§ **WORK INSTRUCTION**
Work out the number of lines below containing the word "note" and give nothing besides it.

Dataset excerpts
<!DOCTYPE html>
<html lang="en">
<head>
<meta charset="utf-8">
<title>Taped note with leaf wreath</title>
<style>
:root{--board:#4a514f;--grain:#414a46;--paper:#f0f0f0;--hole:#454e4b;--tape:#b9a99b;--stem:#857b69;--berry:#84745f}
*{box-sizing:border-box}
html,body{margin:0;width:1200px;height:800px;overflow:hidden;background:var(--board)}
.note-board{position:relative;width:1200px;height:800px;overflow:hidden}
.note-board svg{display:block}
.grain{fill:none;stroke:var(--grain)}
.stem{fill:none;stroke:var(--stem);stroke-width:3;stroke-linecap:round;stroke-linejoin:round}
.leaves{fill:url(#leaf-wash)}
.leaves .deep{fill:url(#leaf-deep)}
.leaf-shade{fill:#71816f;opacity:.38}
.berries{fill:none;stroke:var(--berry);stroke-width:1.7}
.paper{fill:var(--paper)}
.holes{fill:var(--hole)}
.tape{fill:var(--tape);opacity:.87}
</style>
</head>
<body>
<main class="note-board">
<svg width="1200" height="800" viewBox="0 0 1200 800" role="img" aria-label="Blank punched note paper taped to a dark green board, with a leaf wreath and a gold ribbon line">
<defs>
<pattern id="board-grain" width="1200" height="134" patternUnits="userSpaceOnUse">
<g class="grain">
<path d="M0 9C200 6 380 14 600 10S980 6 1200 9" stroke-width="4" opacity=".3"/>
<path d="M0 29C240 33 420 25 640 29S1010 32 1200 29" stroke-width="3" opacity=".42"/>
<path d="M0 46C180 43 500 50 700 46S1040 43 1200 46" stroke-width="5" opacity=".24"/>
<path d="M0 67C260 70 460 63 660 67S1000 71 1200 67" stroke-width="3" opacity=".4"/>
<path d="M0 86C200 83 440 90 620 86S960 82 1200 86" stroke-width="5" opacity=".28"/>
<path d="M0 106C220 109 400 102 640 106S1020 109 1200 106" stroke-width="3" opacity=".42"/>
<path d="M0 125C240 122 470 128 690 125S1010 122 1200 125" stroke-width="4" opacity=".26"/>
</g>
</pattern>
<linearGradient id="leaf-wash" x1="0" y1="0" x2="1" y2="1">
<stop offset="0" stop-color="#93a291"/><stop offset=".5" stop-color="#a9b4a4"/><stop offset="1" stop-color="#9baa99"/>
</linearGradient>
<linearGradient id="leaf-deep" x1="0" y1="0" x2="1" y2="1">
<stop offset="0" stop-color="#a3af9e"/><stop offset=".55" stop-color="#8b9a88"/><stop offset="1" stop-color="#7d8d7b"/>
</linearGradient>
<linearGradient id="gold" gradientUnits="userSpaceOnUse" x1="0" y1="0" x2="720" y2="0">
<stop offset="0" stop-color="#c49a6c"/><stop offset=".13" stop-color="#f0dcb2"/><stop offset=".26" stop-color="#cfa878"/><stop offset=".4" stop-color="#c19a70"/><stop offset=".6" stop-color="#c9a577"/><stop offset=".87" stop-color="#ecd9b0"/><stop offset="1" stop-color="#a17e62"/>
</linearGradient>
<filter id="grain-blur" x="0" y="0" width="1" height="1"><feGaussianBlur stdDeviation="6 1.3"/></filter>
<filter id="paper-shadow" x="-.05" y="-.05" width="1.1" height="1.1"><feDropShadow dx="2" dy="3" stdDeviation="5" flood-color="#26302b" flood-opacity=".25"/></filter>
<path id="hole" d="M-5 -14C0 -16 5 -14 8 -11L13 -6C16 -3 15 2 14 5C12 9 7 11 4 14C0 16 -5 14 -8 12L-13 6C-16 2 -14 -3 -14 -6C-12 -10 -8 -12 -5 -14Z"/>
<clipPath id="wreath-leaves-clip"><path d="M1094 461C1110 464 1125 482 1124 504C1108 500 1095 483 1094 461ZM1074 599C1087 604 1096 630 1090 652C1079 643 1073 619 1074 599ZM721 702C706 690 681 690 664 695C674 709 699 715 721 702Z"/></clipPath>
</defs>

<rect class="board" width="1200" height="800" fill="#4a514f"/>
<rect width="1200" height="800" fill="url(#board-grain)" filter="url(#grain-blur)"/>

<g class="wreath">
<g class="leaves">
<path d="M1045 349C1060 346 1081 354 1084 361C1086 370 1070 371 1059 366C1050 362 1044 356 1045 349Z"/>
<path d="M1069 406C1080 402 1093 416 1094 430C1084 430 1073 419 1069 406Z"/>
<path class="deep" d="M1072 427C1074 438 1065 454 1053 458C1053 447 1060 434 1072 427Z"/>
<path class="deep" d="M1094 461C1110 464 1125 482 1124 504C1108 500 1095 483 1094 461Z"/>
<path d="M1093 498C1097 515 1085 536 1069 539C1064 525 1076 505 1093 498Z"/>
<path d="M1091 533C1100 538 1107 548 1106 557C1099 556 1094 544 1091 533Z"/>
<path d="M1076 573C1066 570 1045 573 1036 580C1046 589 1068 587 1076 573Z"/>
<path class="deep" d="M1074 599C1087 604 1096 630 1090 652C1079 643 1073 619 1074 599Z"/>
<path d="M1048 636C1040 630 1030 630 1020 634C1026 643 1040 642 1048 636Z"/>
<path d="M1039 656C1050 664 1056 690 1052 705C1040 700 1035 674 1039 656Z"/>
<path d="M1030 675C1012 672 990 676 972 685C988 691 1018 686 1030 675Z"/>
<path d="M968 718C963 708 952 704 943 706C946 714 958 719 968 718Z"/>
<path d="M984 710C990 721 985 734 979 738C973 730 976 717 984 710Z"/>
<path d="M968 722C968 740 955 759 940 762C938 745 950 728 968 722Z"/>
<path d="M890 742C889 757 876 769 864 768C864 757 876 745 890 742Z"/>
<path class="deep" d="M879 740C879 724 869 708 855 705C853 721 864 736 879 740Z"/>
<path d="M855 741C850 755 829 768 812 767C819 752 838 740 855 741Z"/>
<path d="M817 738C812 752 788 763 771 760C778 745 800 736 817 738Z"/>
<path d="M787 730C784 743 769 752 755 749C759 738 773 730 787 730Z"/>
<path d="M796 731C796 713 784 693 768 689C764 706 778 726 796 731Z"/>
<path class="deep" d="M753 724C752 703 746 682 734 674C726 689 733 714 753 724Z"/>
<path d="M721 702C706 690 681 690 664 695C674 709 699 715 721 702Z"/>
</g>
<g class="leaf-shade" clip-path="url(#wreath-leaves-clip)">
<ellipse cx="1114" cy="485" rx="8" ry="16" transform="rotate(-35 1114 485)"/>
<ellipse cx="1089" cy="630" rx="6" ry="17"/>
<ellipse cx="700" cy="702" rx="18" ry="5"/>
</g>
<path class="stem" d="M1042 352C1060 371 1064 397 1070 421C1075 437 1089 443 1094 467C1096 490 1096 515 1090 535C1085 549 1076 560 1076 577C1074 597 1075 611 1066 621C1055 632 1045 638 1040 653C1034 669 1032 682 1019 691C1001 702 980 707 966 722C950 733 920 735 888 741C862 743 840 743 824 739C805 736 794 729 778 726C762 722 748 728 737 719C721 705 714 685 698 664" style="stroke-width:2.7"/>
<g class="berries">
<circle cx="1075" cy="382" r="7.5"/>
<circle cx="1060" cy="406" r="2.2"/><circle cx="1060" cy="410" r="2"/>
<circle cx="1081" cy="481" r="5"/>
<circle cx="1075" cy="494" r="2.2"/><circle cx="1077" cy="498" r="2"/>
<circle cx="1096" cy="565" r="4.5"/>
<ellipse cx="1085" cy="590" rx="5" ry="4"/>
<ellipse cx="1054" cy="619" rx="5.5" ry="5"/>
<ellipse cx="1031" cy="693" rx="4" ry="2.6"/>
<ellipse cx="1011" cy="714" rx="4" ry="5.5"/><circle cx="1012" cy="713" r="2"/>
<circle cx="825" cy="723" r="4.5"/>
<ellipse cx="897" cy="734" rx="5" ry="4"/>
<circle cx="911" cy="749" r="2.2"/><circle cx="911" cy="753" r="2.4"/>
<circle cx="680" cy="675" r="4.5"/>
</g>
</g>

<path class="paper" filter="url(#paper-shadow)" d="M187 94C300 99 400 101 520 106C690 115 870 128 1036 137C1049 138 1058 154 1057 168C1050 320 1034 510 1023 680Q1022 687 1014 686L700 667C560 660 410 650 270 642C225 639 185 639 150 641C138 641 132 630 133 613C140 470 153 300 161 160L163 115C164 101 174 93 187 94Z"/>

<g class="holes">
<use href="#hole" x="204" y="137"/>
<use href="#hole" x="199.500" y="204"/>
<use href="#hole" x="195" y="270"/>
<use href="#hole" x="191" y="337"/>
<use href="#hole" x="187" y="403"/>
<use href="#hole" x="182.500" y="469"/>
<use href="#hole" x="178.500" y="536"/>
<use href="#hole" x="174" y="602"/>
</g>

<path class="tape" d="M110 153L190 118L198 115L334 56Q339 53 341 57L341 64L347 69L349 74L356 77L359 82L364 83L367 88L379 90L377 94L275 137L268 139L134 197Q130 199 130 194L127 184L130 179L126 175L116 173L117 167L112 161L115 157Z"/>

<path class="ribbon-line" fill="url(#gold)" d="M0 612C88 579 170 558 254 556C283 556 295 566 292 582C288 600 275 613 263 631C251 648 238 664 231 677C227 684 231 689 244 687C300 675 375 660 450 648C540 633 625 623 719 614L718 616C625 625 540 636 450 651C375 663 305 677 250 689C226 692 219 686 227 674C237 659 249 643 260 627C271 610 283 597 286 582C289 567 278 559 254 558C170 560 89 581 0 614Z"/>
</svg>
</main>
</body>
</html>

§ **TASK ANSWER**
5